“I have to do something that comes from me otherwise it doesn’t feel right cooking the food because it’s not really me,” she says.
She has gathered a fresh team of chefs from Adelaide’s best restaurants to join her in the kitchen: Cameron Clarke (Salopian Inn), Hannah Jeffrey (Peel Street) and Finton Rowe (who worked with McCaskill at Magill Estate). And being shoulder to shoulder in the heat of the small open kitchen makes the 30-year-old feel like she is cooking again as it is incredibly “hands-on”.
McCaskill has changed the menu numerous times since she’s arrived, which at the moment includes small plate specialities such as fried pork bun with chilli sauce and Port Lincoln sardines on toast while larger items include fenugreek chicken with salt baked celeriac and then there is the $3 home-made Monte Carlo biscuit, which is already a favourite.
“I’m trying to keep it really simple but there is still a lot of technical involvement,” McCaskill says. “It seems simple but there is a lot of work that has gone into it. I’m keeping the ingredients simple and not overcomplicating the food. It’s a neighbourhood restaurant as well. I wanted to come here because I didn’t want to do something formal, I wanted to keep it simple but with good processes and technical skills.”
With the small kitchen and hyper-seasonal ethos, her time spent cheffing interstate and overseas has primed her for this role. These restaurants include Tetsuya’s (the iconic Sydney restaurant), St John (where McCaskill was a stagiaire at Fergus Henderson’s game-changing nose-to-tail London destination) and Sat Bains’ eponymous restaurant in Nottingham.
“I worked as his [Sat Bains] development chef for a year in the development kitchen, so I would just come up with dishes with him,” she says of the chef who has two Michelin Stars to his name.
After experimenting and foraging at Sat Bains, McCaskill moved to Melbourne before relocating to Japan, where she was the first non-Japanese chef to work at one of Asia’s most acclaimed restaurants, Narisawa, which is currently number 18 on the World’s 50 Best list. McCaskill still doesn’t know why she was the first non-Japanese chef to grace its kitchen.
“I was pretty naïve: ‘Oh, yeah I’ll be fine. I can’t speak Japanese. I don’t need to learn it,’” she laughs. “I was so scared when I got there. It was confronting being out of my comfort zone. I was fine after the first few weeks but I felt very alone. There was one sommelier who could speak English and [Yoshihiro] Narisawa kind of spoke English.
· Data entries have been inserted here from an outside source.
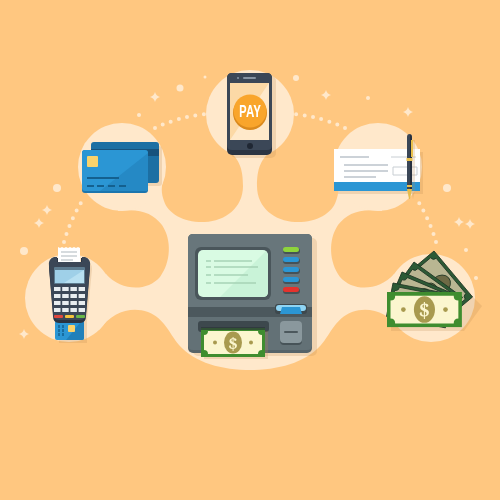
<!DOCTYPE html>
<html lang="en">
<head>
<meta charset="utf-8">
<title>Payment methods</title>
<style>
:root{--sand:#ffc780;--cream:#ffe8cb;--navy:#3b4757;--navy-dark:#2b3442;--steel:#68767b;--steel-dark:#566368;--blue:#2b96d4;--blue-dark:#1c6fa3;--orange:#f9a52b;--green:#3f8d2f;--note:#fbf6cf;--olive:#a89a4f;--mint:#d9fbe3;--white:#fff}
html,body{margin:0;height:100%;overflow:hidden;background:var(--sand)}
svg{display:block;width:500px;height:500px}
.sand{fill:var(--sand)}.cream{fill:var(--cream)}.navy{fill:var(--navy)}.navy-dark{fill:var(--navy-dark)}
.steel{fill:var(--steel)}.steel-dark{fill:var(--steel-dark)}.blue{fill:var(--blue)}.blue-dark{fill:var(--blue-dark)}
.orange{fill:var(--orange)}.green{fill:var(--green)}.note{fill:var(--note)}.olive{fill:var(--olive)}.mint{fill:var(--mint)}.white{fill:var(--white)}
.shade{fill:#b9874f;opacity:.22}
.dots{fill:none;stroke:var(--cream);stroke-width:4;stroke-linecap:round;stroke-dasharray:0 8.5}
.pay{font:700 16px "TeX Gyre Heros Cn","Roboto",sans-serif;fill:var(--white);text-anchor:middle}
.dollar{font:700 17px "Noto Serif",serif;fill:var(--note);text-anchor:middle}
</style>
</head>
<body>
<svg viewBox="0 0 500 500" role="img" aria-label="Cash machine linked to a card terminal, bank cards, mobile payment, a cheque and cash">
<defs>
<path id="web-half" d="M251 148H224C240 157 243 170 243 186C243 208 225 221 205 222C185 223 168 214 164 201C161 193 161 186 164 178L122 167L118 211C140 208 153 213 162 225C172 240 171 262 160 277C147 292 121 291 106 274L69 298L99 330C112 312 131 306 148 312C164 318 169 333 179 345C195 363 222 370 251 370Z"/>
<path id="sparkle" d="M0-5Q1-1 5 0Q1 1 0 5Q-1 1-5 0Q-1-1 0-5Z"/>
<g id="banknote">
<rect class="green" width="64" height="29"/>
<path class="note" d="M7 3H57Q57 7 61 7V22Q57 22 57 26H7Q7 22 3 22V7Q7 7 7 3Z"/>
<ellipse class="olive" cx="32" cy="14.500" rx="9" ry="11"/>
<circle class="olive" cx="14" cy="14.500" r="2"/><circle class="olive" cx="50" cy="14.500" r="2"/>
<text class="dollar" x="32" y="20.500">$</text>
</g>
<g id="fanned-note">
<rect width="60" height="34" fill="#2d5a35"/>
<path d="M7 3H53Q53 7 57 7V27Q53 27 53 31H7Q7 27 3 27V7Q7 7 7 3Z" fill="#b9b692"/>
<ellipse cx="30" cy="17" rx="9" ry="11" fill="#6e6a45"/>
</g>
</defs>

<rect class="sand" width="500" height="500"/>

<g id="background-specks" class="cream">
<circle cx="180" cy="88" r="3.500"/><circle cx="296" cy="78" r="3"/><circle cx="57" cy="188" r="4"/><circle cx="24" cy="251" r="4"/><circle cx="447" cy="188" r="4"/><circle cx="139" cy="115" r="2"/><circle cx="368" cy="98" r="2"/><circle cx="476" cy="278" r="2"/><circle cx="205" cy="77" r="1.500"/><circle cx="86" cy="144" r="1.500"/><circle cx="466" cy="250" r="2"/>
<use href="#sparkle" x="155" y="97"/><use href="#sparkle" x="326" y="95"/><use href="#sparkle" x="39" y="223"/><use href="#sparkle" x="459" y="222"/><use href="#sparkle" x="24" y="334"/><use href="#sparkle" x="408" y="112"/><use href="#sparkle" x="47" y="210"/><use href="#sparkle" x="470" y="224"/>
</g>

<g id="dotted-links">
<path class="dots" d="M64 242Q70 220 85 196"/><path class="dots" d="M155 128Q178 117 206 114"/>
<path class="dots" d="M436 242Q430 220 415 196"/><path class="dots" d="M345 128Q322 117 294 114"/>
</g>

<g id="connecting-web" class="cream">
<use href="#web-half"/><use href="#web-half" transform="matrix(-1 0 0 1 500 0)"/>
<circle cx="250" cy="114" r="44"/><circle cx="122" cy="167" r="44"/><circle cx="378" cy="167" r="44"/><circle cx="69" cy="298" r="44"/><circle cx="431" cy="298" r="44"/>
</g>

<g id="mobile-phone">
<rect class="shade" x="231" y="76" width="45" height="82" rx="5"/>
<rect class="navy-dark" x="227" y="73" width="45" height="82" rx="5"/>
<path class="navy" d="M232 73H267Q272 73 272 78V145Q272 150 267 150H232Q227 150 227 145V78Q227 73 232 73Z"/>
<rect x="230" y="83" width="39" height="57" fill="#fcd9a6"/>
<path d="M269 83V140H230Z" fill="#ffe9ca"/>
<rect x="243" y="77" width="13" height="2" rx="1" fill="#8794a3"/><circle cx="238" cy="78" r="1" fill="#8794a3"/>
<circle cx="250" cy="146" r="3" fill="#1f2733"/>
<circle cx="250" cy="113" r="17" fill="#db8a1d"/><circle class="orange" cx="250" cy="111" r="16.500"/>
<text class="pay" x="250" y="117" textLength="22" lengthAdjust="spacingAndGlyphs">PAY</text>
</g>

<g id="bank-cards">
<rect class="shade" x="96" y="146" width="66" height="40" rx="3"/>
<rect class="blue-dark" x="91" y="142" width="68" height="41" rx="3"/>
<rect x="91" y="149" width="68" height="7" fill="#17527c"/>
<rect x="82" y="150" width="66" height="43" rx="3" fill="#1b75ae"/>
<rect class="blue" x="82" y="150" width="66" height="41" rx="3"/>
<path d="M148 153V188Q148 191 145 191H100Z" fill="#2589c5"/>
<rect x="87" y="156" width="11" height="11" rx="1" fill="#fbd36b"/>
<path d="M87 178H119M87 186H94M97 186H104M108 186H115M119 186H126" stroke="#14608f" stroke-width="2"/>
</g>

<g id="cheque-and-pen">
<rect class="shade" x="338" y="152" width="85" height="42"/>
<rect class="white" x="334" y="149" width="86" height="42"/>
<rect class="blue" x="334" y="182" width="86" height="9"/>
<path d="M340 157H369M344 165H388M344 171H388M344 177H376" stroke="#bcc4cb" stroke-width="1.500"/>
<path d="M393 167H417V175H393ZM391 157H416" fill="none" stroke="#c8ced3"/>
<path class="shade" d="M411 140H415V190L413 199L411 190Z"/>
<path class="navy" d="M407 137Q407 134 409.500 134T412 137V189H407Z"/>
<path d="M410 134.500Q412 135 412 138V189H410Z" fill="#27303e"/>
<path d="M407 189H412L410 199H409Z" fill="#e6bd4c"/>
<rect x="406.500" y="158" width="6" height="3" fill="#e9c04c"/><rect x="411" y="140" width="2" height="17" fill="#e9c04c"/><rect x="407" y="185" width="5" height="2" fill="#e9c04c"/>
</g>

<g id="card-terminal">
<path class="shade" d="M54 262H86Q92 262 92 269L87 321V343H59Z"/>
<path class="white" d="M58 247L60 248L62 247L64 248L66 247L68 248L70 247L72 248L74 247L76 248L78 247L80 248V268H58Z"/>
<path d="M61 252H77M61 256H77M61 260H73" stroke="#c9cfd4" stroke-width="1.500"/>
<rect class="blue" x="55" y="312" width="29" height="28" rx="2"/>
<path d="M84 318V338Q84 340 82 340H66Z" fill="#2080ba"/>
<rect x="68" y="325" width="7" height="7" rx="1" fill="#fbd36b"/>
<path d="M59 325V336M63 325V336" stroke="#14608f" stroke-width="1.500" stroke-dasharray="3 1"/>
<path class="navy-dark" d="M54 258H58V263H81V258H85Q91 260 90 268L86 316Q86 323 80 323H59Q53 323 53 316L49 268Q48 260 54 258Z"/>
<path class="navy" d="M54 257H57V262H82V257H85Q91 259 90 266L86 313Q86 320 80 320H59Q53 320 53 313L49 266Q48 259 54 257Z"/>
<rect x="54" y="267" width="31" height="17" rx="1" fill="#5d7c90"/><rect x="55" y="270" width="29" height="13" fill="#9fd0e8"/>
<path d="M84 270V283H64Z" fill="#b8e0f1"/>
<g fill="none" stroke="#e8edf0" stroke-width="4" stroke-dasharray="6.500 1.700"><path d="M54 289H85M54 296H85M54 303H85M54 310H85"/></g>
<rect x="54" y="315" width="9" height="3" rx="1" fill="#e0483e"/><rect x="65" y="315" width="9" height="3" rx="1" fill="#f3c33c"/><rect x="76" y="315" width="9" height="3" rx="1" fill="#68b74a"/>
</g>

<g id="cash-stack">
<path class="shade" d="M391 296L430 254L482 306L464 331H391Z"/>
<g stroke="#1e3524" stroke-width=".8">
<use href="#fanned-note" transform="translate(434 251) rotate(50)"/>
<use href="#fanned-note" transform="translate(414 262) rotate(36)"/>
<use href="#fanned-note" transform="translate(402 272) rotate(23)"/>
<use href="#fanned-note" transform="translate(393 283) rotate(11)"/>
</g>
<use href="#banknote" transform="translate(387 292) scale(1.170 1.210)"/>
</g>

<g id="cash-machine">
<rect class="shade" x="193" y="238" width="124" height="118" rx="5"/>
<rect class="steel-dark" x="188" y="234" width="124" height="119" rx="5"/>
<path class="steel" d="M193 234H307Q312 234 312 239V308H188V239Q188 234 193 234Z"/>
<rect x="188" y="307" width="124" height="10" fill="#4c585d"/>
<path d="M188 317H312V345Q312 350 307 350H193Q188 350 188 345Z" fill="#637176"/>
<g id="screen">
<rect x="195" y="247" width="76" height="53" rx="6" fill="#4a565b"/><rect class="mint" x="198" y="250" width="70" height="47" rx="5"/>
<path d="M268 255V292Q268 297 263 297H220L266 251Z" fill="#c9f3d8"/>
<g stroke="#a8d3b7" stroke-width="1.500"><path d="M206 261H211M214 261H252M206 267H211M214 267H258M206 275H211M214 275H248M206 283H211M214 283H256"/></g>
</g>
<g id="side-buttons">
<g fill="#465257"><rect x="283" y="248" width="17" height="6" rx="3"/><rect x="283" y="258" width="17" height="6" rx="3"/><rect x="283" y="268" width="17" height="6" rx="3"/><rect x="283" y="278" width="17" height="6" rx="3"/><rect x="283" y="288" width="17" height="6" rx="3"/></g>
<rect x="283" y="247" width="16" height="5" rx="2.500" fill="#8ed43c"/>
<g class="blue"><rect x="283" y="257" width="16" height="5" rx="2.500"/><rect x="283" y="267" width="16" height="5" rx="2.500"/><rect x="283" y="277" width="16" height="5" rx="2.500"/></g>
<rect x="283" y="287" width="16" height="5" rx="2.500" fill="#e5322d"/>
</g>
<g id="card-slot">
<rect x="275" y="304" width="32" height="10" rx="3" fill="#3d484d"/><rect x="276" y="305" width="30" height="6" rx="3" fill="#8fd4f3"/><path class="blue" d="M282 307H300L302 314H280Z"/>
</g>
<g id="receipt-slot">
<rect x="280" y="323" width="22" height="22" rx="4" fill="#475358"/><rect x="280" y="321" width="22" height="22" rx="4" fill="#8a989d"/><rect x="284" y="331" width="14" height="2" rx="1" fill="#4c585d"/>
</g>
<g id="cash-slot">
<rect x="198" y="321" width="71" height="11" rx="3" fill="#3d484d"/>
<path class="shade" d="M204 331H268V359H204Z"/>
<use href="#banknote" x="201" y="328"/>
<rect x="201" y="327" width="64" height="3" fill="#2b3438" opacity=".65"/>
</g>
</g>
</svg>
</body>
</html>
“It was just so different. We had a staff meal on the first day and I went to sit next to the one person who could speak English and he was like, ‘No, no. You can’t sit at this table. You have to sit with the females.’ So I just sat there awkwardly because I couldn’t talk to anyone. It got better because I tried [to study the language] and I should have learnt Japanese, really, but I just watched everything. I tried to get by just doing it without being asked or spoken to. Eventually, I picked up some Japanese and they picked up some English. It was really different. Kitchens are very serious and quiet, calm, clean, organised and super-seasonal.”
For Kardachi, taking on McCaskill is different to his usual modus operandi where he has a concept floating around and then works on that with a chef he knows and trusts.
“Emma is slightly unusual because normally they [the head chef] will have worked for me before they get an opportunity to get a sharehold or a working partnership. From the day I met her I liked, you might say, the cut of her jib and her energy. She’s got very strong philosophies and ideas. And I can see great future potential, so I’m prepared to evolve and make some changes here.”
With McCaskill on board, Kardachi wants to create a destination restaurant with a national reputation. For the chef, however, for now The Pot is “just a local place to come and have really good food and wine in a casual atmosphere”.
The Pot by Emma McCaskill
160 King William Road, Hyde Park
Tuesday to Friday, 12pm to late, Saturday and Sunday, 9am to late
Photography: Sia Duff